**Your task:**
Pull each line containing "circle" out of the data and copy it.

[Dataset entries]
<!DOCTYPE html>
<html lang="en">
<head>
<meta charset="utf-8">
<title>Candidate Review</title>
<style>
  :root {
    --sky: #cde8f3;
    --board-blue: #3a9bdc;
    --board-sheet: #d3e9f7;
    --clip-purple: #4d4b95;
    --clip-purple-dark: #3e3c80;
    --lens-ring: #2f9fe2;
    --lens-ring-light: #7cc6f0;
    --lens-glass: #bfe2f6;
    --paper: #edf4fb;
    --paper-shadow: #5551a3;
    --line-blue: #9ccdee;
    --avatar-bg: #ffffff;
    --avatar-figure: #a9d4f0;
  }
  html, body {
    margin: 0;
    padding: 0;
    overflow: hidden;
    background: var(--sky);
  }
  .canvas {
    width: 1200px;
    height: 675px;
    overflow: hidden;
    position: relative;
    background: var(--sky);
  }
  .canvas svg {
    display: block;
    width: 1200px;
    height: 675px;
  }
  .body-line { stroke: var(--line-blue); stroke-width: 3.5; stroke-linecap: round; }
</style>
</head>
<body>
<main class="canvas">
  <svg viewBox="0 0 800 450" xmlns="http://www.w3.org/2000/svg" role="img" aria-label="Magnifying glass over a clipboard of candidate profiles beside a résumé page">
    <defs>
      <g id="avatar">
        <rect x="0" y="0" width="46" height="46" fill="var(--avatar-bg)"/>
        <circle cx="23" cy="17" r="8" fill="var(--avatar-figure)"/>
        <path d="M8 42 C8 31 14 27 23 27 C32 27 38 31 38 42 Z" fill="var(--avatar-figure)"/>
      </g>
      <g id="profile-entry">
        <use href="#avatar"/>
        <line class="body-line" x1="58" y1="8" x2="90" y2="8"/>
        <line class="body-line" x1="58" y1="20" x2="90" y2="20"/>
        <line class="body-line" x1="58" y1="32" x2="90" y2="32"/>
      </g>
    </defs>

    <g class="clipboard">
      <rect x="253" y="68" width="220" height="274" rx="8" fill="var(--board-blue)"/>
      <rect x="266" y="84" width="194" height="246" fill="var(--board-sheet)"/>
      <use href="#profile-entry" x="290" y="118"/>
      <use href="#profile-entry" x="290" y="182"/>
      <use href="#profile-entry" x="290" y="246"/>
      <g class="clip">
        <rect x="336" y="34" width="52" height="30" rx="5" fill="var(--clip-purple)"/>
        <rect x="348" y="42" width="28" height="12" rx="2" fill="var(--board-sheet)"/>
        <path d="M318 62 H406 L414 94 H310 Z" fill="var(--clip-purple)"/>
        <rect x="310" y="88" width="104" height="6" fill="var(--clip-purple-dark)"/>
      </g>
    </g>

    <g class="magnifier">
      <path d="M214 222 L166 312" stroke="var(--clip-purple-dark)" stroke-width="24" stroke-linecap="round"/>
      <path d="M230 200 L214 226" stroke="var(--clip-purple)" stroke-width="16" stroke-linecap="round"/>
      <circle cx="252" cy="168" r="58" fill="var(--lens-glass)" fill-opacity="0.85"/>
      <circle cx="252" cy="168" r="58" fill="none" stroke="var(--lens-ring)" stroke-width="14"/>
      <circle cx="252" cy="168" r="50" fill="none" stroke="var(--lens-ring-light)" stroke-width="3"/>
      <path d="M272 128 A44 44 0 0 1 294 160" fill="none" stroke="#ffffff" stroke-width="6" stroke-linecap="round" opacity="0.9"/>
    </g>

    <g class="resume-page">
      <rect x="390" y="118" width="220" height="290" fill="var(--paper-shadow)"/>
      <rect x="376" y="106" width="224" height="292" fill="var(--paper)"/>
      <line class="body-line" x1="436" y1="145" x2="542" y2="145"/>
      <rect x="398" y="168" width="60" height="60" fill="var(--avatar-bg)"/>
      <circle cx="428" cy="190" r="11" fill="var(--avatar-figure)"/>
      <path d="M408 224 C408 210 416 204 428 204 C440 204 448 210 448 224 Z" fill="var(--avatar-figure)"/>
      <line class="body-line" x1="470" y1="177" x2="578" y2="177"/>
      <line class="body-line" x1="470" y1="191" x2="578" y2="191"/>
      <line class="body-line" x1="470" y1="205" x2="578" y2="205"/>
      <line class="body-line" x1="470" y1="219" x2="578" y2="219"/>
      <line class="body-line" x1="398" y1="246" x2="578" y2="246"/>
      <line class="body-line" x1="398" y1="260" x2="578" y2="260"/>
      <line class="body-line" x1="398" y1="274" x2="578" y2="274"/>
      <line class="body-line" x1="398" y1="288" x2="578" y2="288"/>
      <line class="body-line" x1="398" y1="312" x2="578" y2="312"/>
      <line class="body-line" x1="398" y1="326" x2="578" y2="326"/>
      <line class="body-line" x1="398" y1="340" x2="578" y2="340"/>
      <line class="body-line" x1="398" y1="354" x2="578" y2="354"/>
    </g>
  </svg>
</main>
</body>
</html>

**Output for this exercise:**
        <circle cx="23" cy="17" r="8" fill="var(--avatar-figure)"/>
      <circle cx="252" cy="168" r="58" fill="var(--lens-glass)" fill-opacity="0.85"/>
      <circle cx="252" cy="168" r="58" fill="none" stroke="var(--lens-ring)" stroke-width="14"/>
      <circle cx="252" cy="168" r="50" fill="none" stroke="var(--lens-ring-light)" stroke-width="3"/>
      <circle cx="428" cy="190" r="11" fill="var(--avatar-figure)"/>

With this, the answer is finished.